• Exercise aim: Look through the data below and return each line where "badge" appears.

• Information given:
* * * *
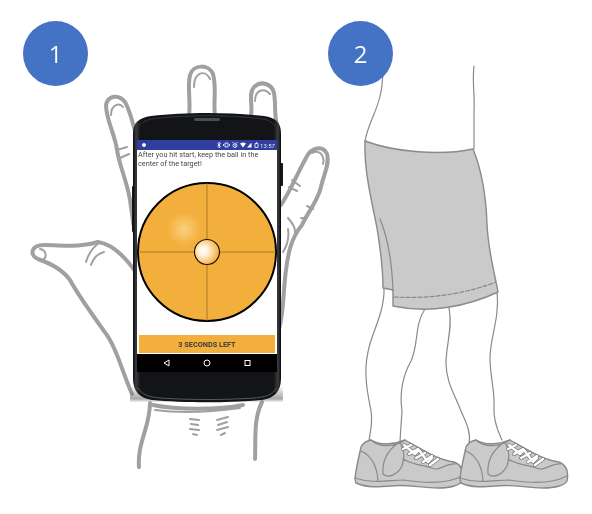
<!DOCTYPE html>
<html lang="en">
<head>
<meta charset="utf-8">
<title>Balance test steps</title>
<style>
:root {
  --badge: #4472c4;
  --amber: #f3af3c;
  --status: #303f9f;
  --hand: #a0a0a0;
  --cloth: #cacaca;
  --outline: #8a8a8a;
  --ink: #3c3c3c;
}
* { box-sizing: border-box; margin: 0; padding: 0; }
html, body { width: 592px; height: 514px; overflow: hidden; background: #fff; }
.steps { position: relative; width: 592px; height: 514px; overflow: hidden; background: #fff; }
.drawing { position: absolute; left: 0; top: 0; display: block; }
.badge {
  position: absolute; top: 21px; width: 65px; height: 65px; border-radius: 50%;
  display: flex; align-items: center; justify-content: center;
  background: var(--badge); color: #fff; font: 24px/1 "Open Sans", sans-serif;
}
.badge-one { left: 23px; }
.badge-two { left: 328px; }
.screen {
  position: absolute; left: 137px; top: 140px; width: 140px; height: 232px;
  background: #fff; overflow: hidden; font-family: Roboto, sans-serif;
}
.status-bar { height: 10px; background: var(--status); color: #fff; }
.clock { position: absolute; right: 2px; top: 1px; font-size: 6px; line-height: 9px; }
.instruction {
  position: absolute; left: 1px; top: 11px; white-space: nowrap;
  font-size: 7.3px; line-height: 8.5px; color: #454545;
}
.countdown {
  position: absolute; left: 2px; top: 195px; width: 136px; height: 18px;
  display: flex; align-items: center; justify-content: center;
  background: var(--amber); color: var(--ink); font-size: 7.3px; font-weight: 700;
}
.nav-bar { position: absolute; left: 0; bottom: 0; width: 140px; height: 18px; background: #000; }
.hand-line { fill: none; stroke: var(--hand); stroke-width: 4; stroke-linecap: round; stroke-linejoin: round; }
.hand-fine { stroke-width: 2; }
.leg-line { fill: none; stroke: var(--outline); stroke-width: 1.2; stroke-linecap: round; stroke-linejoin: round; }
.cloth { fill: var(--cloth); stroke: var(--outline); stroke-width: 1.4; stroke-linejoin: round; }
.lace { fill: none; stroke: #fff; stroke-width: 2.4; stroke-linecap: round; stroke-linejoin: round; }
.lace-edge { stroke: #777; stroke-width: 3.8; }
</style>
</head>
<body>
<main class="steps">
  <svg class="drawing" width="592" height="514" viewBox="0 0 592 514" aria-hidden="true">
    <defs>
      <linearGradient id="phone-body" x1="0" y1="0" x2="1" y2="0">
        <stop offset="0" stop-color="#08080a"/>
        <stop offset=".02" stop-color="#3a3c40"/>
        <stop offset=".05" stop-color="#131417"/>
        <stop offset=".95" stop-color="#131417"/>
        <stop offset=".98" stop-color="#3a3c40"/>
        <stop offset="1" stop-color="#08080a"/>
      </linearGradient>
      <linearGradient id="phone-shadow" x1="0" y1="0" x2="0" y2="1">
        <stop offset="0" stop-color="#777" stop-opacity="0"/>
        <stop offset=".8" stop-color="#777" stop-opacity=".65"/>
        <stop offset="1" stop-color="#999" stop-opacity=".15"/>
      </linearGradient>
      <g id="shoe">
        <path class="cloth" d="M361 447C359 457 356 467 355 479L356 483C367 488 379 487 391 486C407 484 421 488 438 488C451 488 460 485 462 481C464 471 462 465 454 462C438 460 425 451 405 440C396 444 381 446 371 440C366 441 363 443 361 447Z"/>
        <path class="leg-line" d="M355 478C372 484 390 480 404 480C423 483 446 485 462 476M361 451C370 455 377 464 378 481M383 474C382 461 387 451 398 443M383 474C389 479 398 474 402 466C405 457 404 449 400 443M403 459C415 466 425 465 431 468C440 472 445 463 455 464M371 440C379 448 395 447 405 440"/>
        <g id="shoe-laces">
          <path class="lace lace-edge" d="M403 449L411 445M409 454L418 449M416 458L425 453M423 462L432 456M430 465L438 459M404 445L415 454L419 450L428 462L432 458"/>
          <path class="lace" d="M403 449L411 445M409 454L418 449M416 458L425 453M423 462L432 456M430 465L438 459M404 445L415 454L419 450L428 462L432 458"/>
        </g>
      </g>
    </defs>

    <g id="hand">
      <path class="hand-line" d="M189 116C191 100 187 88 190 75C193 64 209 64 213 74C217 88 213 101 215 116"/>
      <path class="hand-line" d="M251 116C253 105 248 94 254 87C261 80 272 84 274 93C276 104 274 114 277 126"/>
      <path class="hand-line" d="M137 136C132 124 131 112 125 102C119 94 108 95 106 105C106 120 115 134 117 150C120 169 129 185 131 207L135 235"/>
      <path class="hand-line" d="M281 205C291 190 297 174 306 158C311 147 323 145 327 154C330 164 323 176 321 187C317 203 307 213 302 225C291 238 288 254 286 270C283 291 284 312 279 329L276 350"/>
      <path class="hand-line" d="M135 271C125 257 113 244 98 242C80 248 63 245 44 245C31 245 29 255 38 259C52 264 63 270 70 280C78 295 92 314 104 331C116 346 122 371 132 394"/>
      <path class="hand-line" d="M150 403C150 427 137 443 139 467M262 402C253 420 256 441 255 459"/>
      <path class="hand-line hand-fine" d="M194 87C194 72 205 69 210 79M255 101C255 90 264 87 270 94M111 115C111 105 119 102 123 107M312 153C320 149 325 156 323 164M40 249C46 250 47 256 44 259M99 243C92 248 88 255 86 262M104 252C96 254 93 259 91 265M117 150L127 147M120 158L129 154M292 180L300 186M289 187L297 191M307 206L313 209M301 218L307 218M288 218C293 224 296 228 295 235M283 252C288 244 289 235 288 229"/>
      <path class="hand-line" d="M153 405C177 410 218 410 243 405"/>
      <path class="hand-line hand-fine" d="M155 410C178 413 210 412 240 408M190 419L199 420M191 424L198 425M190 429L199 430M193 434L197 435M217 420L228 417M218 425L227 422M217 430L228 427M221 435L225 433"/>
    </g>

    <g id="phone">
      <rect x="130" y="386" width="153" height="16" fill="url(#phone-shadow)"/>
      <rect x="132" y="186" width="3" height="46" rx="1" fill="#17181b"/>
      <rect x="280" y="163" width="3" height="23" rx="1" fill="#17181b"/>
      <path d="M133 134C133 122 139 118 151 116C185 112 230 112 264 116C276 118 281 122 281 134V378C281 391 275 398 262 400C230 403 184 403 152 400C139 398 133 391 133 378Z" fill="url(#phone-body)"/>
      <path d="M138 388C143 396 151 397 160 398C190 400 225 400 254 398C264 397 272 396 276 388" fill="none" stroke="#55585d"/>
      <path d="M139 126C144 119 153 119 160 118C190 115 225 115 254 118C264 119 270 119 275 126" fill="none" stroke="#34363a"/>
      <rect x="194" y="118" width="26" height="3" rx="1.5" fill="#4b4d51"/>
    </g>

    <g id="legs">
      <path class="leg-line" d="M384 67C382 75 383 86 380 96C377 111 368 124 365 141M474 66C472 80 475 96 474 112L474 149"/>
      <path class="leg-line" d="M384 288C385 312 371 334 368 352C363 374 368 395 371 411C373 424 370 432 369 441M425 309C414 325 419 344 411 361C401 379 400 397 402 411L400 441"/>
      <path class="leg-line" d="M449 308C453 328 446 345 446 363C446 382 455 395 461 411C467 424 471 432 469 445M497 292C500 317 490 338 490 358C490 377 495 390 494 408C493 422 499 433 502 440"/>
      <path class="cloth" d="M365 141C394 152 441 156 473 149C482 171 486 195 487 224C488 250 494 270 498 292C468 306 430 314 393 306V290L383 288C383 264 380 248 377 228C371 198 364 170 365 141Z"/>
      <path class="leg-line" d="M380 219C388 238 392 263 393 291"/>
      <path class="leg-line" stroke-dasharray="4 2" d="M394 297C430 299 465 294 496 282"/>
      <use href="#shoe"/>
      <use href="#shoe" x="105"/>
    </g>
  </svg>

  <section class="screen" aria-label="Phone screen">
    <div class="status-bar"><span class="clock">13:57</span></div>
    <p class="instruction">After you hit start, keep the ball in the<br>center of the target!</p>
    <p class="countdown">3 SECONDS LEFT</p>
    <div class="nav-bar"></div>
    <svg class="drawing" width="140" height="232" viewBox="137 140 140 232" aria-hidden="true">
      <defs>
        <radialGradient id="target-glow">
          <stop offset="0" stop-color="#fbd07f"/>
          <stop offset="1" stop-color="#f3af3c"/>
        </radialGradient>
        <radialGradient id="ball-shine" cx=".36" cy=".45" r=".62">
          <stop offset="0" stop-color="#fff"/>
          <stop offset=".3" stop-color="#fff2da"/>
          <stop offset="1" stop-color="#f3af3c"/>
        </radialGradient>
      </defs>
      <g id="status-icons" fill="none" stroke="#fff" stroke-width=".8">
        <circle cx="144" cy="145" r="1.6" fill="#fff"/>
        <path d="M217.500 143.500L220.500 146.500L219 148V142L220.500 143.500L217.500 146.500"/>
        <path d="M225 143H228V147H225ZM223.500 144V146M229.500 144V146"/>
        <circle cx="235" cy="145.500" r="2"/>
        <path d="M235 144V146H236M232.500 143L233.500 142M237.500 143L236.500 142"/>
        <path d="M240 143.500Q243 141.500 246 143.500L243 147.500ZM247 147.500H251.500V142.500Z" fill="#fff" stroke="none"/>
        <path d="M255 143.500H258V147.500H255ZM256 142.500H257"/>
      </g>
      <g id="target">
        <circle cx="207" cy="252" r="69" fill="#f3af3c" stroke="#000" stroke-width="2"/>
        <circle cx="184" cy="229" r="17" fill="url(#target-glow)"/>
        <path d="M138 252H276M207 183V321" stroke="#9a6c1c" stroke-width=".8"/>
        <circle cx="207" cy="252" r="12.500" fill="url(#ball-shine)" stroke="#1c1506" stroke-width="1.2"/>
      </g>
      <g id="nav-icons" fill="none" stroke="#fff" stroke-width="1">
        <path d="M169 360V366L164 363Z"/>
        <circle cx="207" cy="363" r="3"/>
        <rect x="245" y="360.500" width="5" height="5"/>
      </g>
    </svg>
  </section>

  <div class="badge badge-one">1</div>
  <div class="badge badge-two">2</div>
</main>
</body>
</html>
* * * *
• Output for this exercise:
  --badge: #4472c4;
.badge {
  background: var(--badge); color: #fff; font: 24px/1 "Open Sans", sans-serif;
.badge-one { left: 23px; }
.badge-two { left: 328px; }
  <div class="badge badge-one">1</div>
  <div class="badge badge-two">2</div>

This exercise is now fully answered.